Delta State Owes Councils N8.4billion Salaries And Arrears, Searches For Ghost Workers


BEVERLY HILLS, April 22, (THEWILL) – THEWILL has been informed that the Delta state government is currently battling with the backlog of salaries and arrears owned to local government workers running into a whopping sum of N8.4billion naira.

Sources told THEWILL that the backlog, which have been accumulating from the third quarter of 2014, increased after Governor Ifeanyi Okowa allegedly reneged in the state government systemic augmentation of the council’s wage bills.

It was not clear what could have led to the policy overhaul by the Okowa-led administration, but sources said that paucity of funds in the state and decline in monthly allocations from the federal government to the state and councils was responsible.
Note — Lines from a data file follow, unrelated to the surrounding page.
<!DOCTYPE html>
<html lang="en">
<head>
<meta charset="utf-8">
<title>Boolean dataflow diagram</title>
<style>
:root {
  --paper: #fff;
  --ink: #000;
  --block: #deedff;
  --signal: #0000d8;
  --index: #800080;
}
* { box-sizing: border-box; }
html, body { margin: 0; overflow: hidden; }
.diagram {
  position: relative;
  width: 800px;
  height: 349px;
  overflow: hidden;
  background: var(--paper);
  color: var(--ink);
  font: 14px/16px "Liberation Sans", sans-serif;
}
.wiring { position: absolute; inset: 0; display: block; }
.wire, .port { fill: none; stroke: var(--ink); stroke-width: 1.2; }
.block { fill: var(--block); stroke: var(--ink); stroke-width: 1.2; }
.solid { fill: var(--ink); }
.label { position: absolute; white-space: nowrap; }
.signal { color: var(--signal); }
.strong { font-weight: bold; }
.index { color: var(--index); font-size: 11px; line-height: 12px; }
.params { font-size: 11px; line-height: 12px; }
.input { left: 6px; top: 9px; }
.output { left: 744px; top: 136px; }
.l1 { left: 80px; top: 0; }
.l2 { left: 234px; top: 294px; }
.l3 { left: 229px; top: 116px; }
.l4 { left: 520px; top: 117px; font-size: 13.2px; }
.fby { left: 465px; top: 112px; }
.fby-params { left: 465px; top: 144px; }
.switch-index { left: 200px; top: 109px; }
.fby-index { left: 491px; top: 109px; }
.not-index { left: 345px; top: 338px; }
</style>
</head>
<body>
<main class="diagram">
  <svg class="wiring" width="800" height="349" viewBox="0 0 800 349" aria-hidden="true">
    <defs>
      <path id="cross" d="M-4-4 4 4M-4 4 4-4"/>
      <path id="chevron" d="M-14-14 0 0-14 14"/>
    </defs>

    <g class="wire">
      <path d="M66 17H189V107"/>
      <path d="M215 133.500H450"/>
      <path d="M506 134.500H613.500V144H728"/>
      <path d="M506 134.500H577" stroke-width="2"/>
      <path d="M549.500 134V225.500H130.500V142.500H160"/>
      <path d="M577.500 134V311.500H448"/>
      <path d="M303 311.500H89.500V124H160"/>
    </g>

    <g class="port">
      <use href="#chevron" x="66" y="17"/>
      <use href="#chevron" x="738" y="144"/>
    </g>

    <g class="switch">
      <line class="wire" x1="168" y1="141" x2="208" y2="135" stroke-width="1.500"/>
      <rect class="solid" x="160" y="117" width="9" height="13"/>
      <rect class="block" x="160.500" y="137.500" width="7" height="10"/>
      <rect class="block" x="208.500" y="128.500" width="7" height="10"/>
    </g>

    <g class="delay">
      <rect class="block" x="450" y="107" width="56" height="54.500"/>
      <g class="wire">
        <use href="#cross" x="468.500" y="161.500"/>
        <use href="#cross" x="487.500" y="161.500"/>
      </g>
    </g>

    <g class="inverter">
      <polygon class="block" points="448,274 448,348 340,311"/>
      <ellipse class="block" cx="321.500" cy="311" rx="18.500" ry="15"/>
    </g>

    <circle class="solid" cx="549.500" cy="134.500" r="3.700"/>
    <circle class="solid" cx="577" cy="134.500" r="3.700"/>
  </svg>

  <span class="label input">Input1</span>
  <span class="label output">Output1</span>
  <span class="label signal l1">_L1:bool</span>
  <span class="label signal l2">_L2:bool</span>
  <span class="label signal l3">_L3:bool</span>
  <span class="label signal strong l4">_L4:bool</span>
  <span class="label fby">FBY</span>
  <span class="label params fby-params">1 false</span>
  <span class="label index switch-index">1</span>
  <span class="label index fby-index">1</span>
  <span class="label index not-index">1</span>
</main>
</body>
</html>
Credible Government House sources added that the shortfall to the local councils allocation were usually augmented by the previous administration by N700million monthly for the 25 local councils, translating to about N28million per council but the Okowa administration had stopped the policy.
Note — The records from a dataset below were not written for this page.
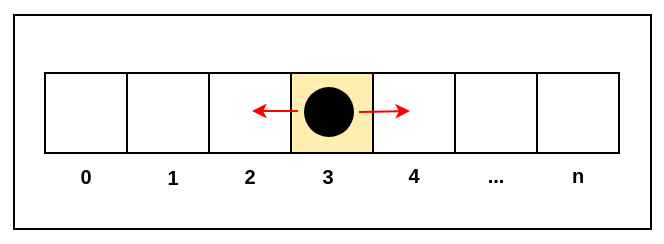
<!DOCTYPE html>
<html lang="en">
<head>
<meta charset="utf-8">
<title>Moves along a line of cells</title>
<style>
:root {
  --paper: #ffffff;
  --ink: #000000;
  --active: #ffeeb0;
  --move: #ff0000;
}
* { box-sizing: border-box; margin: 0; padding: 0; }
body {
  position: relative;
  width: 664px;
  height: 244px;
  overflow: hidden;
  padding: 14px 0 0 13px;
  background: var(--paper);
  color: var(--ink);
  font: bold 20px/24px "Liberation Sans", Arial, sans-serif;
}
.frame {
  width: 639px;
  height: 216px;
  padding: 56px 0 0 29px;
  border: 2px solid var(--ink);
}
.cells, .labels {
  display: grid;
  grid-template-columns: repeat(7, 82px);
  list-style: none;
}
.cells {
  width: 576px;
  height: 82px;
  border: 2px solid var(--ink);
  border-right: 0;
}
.cell { border-right: 2px solid var(--ink); }
.cell.active { background: var(--active); }
.labels {
  margin: 11px 0 0 1px;
  text-align: center;
}
.labels .one { transform: translate(5px, 1px); }
.labels .three { transform: translateX(-4px); }
.labels .raised { transform: translateY(-1px); }
.moves { position: absolute; left: 0; top: 0; }
.token { fill: var(--ink); }
.shaft { stroke: var(--move); stroke-width: 2; }
.head { fill: var(--move); }
</style>
</head>
<body>
<main class="frame">
  <div class="cells">
    <div class="cell"></div>
    <div class="cell"></div>
    <div class="cell"></div>
    <div class="cell active"></div>
    <div class="cell"></div>
    <div class="cell"></div>
    <div class="cell"></div>
  </div>
  <ol class="labels">
    <li>0</li>
    <li class="one">1</li>
    <li>2</li>
    <li class="three">3</li>
    <li class="raised">4</li>
    <li class="raised">...</li>
    <li class="raised">n</li>
  </ol>
</main>
<svg class="moves" width="664" height="244" viewBox="0 0 664 244" role="img" aria-label="Token in cell 3 that can move left or right">
  <defs>
    <polygon id="arrowhead" class="head" points="0,0 -15,-7.5 -11,0 -15,7.5"/>
  </defs>
  <circle class="token" cx="329" cy="112" r="25"/>
  <line class="shaft" x1="298" y1="111" x2="262" y2="111"/>
  <use href="#arrowhead" transform="translate(252 111) rotate(180)"/>
  <line class="shaft" x1="359" y1="112" x2="400" y2="111.2"/>
  <use href="#arrowhead" transform="translate(410 111) rotate(-1)"/>
</svg>
</body>
</html>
THEWILL learnt that from the last bailout fund released by the federal government to the states, of which Delta state benefited, what the councils got from the state government was only able to clear three months salaries arrears on the average.

The sources disclosed that the wage bills of the councils are put purportedly at N55million, meaning that the monthly wage bill of the 25 local government is N1.35billion, cumulatively, this translates that the councils are indebted to workers to the tune of N8.415billion naira as at March 2016,

The state government, according to sources is currently searching for ghost workers around the local councils through its biometric data capturing exercise as part of government effort to mitigate the burden of backlog of debt owned the councils.

It could be recalled that Governor Okowa had few weeks ago raised the alarm over ghost working in the state civil service following a purported report by committee conducting biometric exercise across all sector of the state.

The governor had specifically during a meeting with public secondary school principals across the State revealed that 28 strange names, 38 dead principals, and 15 retired or absconded teachers are still on the payroll of the State government.

Story by David Oputah